START Exercise data
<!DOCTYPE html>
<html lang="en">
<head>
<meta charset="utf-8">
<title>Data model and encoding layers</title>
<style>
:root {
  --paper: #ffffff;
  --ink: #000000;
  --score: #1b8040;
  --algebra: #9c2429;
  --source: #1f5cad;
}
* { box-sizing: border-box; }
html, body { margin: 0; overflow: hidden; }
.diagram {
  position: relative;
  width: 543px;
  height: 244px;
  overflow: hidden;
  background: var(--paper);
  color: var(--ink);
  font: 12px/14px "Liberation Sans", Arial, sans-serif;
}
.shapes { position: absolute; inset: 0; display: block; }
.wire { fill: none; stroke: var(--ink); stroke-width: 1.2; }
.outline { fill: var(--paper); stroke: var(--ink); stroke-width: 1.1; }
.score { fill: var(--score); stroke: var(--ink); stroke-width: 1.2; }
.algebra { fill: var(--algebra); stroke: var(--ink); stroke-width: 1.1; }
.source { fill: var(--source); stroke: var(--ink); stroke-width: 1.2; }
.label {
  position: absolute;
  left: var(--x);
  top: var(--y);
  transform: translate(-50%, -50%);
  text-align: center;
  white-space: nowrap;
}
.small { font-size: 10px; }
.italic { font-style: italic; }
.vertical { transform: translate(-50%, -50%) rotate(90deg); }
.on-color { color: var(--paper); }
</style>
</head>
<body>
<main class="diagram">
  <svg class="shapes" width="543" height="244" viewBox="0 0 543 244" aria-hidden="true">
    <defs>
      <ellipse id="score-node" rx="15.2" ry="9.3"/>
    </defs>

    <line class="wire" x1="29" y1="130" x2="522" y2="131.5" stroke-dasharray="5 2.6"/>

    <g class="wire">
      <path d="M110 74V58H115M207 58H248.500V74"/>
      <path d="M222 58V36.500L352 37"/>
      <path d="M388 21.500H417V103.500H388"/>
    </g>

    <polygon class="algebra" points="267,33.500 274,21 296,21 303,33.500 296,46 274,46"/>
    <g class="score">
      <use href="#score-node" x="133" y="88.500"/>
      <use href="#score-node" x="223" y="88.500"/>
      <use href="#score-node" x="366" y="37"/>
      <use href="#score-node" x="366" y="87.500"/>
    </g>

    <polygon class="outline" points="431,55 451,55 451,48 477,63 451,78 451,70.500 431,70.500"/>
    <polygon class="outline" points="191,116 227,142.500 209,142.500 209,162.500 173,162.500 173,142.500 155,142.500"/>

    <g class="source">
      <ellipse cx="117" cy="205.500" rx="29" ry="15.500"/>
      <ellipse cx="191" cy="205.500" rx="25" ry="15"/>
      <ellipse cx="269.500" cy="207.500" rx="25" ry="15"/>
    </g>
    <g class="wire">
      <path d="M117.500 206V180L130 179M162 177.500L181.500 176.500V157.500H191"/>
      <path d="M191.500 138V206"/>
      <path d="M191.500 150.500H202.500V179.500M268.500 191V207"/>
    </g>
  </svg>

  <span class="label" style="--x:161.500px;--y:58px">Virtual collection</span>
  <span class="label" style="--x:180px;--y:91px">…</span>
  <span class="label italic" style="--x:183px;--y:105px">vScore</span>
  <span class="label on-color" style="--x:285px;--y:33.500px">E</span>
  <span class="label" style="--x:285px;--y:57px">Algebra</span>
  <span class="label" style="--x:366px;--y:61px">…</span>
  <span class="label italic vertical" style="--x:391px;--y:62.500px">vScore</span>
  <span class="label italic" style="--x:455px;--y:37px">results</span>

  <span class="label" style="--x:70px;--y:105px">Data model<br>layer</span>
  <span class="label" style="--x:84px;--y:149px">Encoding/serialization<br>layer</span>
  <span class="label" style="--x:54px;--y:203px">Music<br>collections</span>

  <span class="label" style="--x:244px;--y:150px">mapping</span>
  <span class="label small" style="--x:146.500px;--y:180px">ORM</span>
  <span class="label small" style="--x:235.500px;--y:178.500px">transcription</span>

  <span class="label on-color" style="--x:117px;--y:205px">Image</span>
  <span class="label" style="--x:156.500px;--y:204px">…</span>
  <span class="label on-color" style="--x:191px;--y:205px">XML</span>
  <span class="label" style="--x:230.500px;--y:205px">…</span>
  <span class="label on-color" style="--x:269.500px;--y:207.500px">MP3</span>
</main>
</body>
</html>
END Exercise data
**Task directions**
The reply should hold only the lines from the first line of the listing above through the line with "451,55 451,48 477,63", each copied exactly.

**Result of this task**
<!DOCTYPE html>
<html lang="en">
<head>
<meta charset="utf-8">
<title>Data model and encoding layers</title>
<style>
:root {
  --paper: #ffffff;
  --ink: #000000;
  --score: #1b8040;
  --algebra: #9c2429;
  --source: #1f5cad;
}
* { box-sizing: border-box; }
html, body { margin: 0; overflow: hidden; }
.diagram {
  position: relative;
  width: 543px;
  height: 244px;
  overflow: hidden;
  background: var(--paper);
  color: var(--ink);
  font: 12px/14px "Liberation Sans", Arial, sans-serif;
}
.shapes { position: absolute; inset: 0; display: block; }
.wire { fill: none; stroke: var(--ink); stroke-width: 1.2; }
.outline { fill: var(--paper); stroke: var(--ink); stroke-width: 1.1; }
.score { fill: var(--score); stroke: var(--ink); stroke-width: 1.2; }
.algebra { fill: var(--algebra); stroke: var(--ink); stroke-width: 1.1; }
.source { fill: var(--source); stroke: var(--ink); stroke-width: 1.2; }
.label {
  position: absolute;
  left: var(--x);
  top: var(--y);
  transform: translate(-50%, -50%);
  text-align: center;
  white-space: nowrap;
}
.small { font-size: 10px; }
.italic { font-style: italic; }
.vertical { transform: translate(-50%, -50%) rotate(90deg); }
.on-color { color: var(--paper); }
</style>
</head>
<body>
<main class="diagram">
  <svg class="shapes" width="543" height="244" viewBox="0 0 543 244" aria-hidden="true">
    <defs>
      <ellipse id="score-node" rx="15.2" ry="9.3"/>
    </defs>

    <line class="wire" x1="29" y1="130" x2="522" y2="131.5" stroke-dasharray="5 2.6"/>

    <g class="wire">
      <path d="M110 74V58H115M207 58H248.500V74"/>
      <path d="M222 58V36.500L352 37"/>
      <path d="M388 21.500H417V103.500H388"/>
    </g>

    <polygon class="algebra" points="267,33.500 274,21 296,21 303,33.500 296,46 274,46"/>
    <g class="score">
      <use href="#score-node" x="133" y="88.500"/>
      <use href="#score-node" x="223" y="88.500"/>
      <use href="#score-node" x="366" y="37"/>
      <use href="#score-node" x="366" y="87.500"/>
    </g>

    <polygon class="outline" points="431,55 451,55 451,48 477,63 451,78 451,70.500 431,70.500"/>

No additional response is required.